In order to “improve housing outcomes for Australians”, the federal government has released draft legislation to help establish a new Commonwealth entity.
Minister for Revenue and Finance Services Kelly O’Dwyer (who is also the acting Treasurer while Treasurer Scott Morrison is on leave this week) launched a public consultation on the draft legislation that will establish the National Housing Finance and Investment Corporation (NHFIC) as part of the Turnbull government’s Reducing Pressure on Housing Affordability plan.
The initiative, announced in the 2017-18 federal budget, will provide the NHFIC a financial intermediary with the capacity to administer $1 billion National Housing Infrastructure Facility (NHIF) to help fund the development of affordable housing.
Functioning as a “corporate Commonwealth entity”, the NHFIC will be governed by a “skills-based” board consisting of a chair and between four and six other members.
Its functions will include making loans, investments and grants to improve, directly or indirectly, housing outcomes, and setting terms and conditions for such loans, investments and grants.
Further, the initiative will help establish an affordable housing bond aggregator to “improve the efficiency of community housing providers”.
An investment mandate will also be issued alongside the draft legislation that will outline performance expectations surrounding decision-making criteria, risk and return on investment, but will not direct the NHFIC in relation to “specific investments”.
The bill contains provisions that will ensure that liabilities are guaranteed by the government, and it also outlines the functions of the prospective NHFIC board.
Also noted is that the government will review the initiative three years after its commencement.
In a pre-budget submission, however, the Housing Industry Association (HIA) stated that the government’s plan is not enough to deliver the desired outcome.

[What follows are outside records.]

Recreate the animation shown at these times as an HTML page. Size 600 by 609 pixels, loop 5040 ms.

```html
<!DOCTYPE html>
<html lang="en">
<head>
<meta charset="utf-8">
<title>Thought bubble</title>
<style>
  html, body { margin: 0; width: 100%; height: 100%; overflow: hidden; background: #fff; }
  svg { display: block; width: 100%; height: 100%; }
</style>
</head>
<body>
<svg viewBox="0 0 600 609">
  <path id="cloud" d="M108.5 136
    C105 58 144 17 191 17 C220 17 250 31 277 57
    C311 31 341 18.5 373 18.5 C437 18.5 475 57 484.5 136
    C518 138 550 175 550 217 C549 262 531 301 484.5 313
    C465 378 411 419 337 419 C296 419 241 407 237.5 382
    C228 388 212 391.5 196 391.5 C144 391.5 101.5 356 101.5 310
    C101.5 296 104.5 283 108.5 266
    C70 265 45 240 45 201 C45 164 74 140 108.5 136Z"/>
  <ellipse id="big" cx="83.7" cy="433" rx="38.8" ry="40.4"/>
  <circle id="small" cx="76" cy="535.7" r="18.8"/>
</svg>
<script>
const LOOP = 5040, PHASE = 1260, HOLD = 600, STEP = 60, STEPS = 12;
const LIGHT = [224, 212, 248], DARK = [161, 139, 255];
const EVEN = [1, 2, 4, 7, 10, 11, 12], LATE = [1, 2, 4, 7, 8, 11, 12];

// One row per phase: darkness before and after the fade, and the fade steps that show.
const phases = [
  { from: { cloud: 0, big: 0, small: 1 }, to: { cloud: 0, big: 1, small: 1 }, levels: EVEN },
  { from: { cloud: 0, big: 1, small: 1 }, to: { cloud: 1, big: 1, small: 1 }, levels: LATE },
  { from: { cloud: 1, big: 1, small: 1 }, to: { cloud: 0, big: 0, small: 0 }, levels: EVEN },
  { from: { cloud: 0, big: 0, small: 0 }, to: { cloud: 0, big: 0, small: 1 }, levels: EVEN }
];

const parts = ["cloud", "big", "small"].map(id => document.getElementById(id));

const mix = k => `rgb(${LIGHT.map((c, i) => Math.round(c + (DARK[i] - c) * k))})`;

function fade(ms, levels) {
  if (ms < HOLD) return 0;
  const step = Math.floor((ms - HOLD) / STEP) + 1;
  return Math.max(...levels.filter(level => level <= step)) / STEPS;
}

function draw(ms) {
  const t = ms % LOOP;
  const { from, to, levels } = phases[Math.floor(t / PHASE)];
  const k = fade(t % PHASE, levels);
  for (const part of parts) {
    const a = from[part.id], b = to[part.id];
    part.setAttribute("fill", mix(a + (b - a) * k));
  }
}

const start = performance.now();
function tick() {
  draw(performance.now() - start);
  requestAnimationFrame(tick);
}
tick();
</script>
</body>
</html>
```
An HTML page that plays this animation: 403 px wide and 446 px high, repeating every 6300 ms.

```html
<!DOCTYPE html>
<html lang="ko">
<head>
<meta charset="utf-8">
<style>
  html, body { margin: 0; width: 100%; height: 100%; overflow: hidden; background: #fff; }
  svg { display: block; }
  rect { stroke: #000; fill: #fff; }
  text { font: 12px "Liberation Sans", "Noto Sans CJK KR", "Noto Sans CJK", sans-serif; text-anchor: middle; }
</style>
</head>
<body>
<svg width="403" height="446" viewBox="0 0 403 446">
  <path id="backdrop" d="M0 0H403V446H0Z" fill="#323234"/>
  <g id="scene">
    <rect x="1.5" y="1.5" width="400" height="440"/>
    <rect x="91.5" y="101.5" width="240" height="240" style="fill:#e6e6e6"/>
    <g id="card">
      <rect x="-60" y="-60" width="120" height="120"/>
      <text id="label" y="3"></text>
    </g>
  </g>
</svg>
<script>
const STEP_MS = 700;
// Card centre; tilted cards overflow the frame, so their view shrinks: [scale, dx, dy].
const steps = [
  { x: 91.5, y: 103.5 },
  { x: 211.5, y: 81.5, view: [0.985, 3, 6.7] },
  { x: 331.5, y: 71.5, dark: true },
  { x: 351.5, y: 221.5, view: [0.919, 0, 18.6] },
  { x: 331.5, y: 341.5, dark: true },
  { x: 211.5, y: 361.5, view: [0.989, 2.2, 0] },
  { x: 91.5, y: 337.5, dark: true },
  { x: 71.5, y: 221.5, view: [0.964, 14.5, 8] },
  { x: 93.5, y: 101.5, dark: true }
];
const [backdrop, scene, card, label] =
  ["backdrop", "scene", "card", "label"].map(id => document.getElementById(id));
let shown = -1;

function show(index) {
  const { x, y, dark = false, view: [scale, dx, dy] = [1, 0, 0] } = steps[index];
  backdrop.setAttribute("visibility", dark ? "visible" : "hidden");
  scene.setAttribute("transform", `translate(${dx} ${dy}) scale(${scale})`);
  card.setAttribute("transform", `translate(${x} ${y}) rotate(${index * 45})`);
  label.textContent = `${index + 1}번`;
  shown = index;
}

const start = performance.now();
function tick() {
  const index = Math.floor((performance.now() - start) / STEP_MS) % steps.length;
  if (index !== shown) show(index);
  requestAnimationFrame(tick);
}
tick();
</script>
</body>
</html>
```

HIA called for an increase to the $1 billion funding of the NHFIC to help the body investigate new opportunities that will help reduce upfront costs for first home buyers (FHBs).
“New home buyers are required to make significant upfront contributions to the funding of community infrastructure,” the HIA noted.
“As the cost of land increases, the tax take from these home buyer levies grows and, in the last decade, they have become one of the key barriers to delivering more affordable housing in all forms.”
Stakeholders have been invited to publish submissions addressing the draft exposure bill or related material before 9am on 22 January.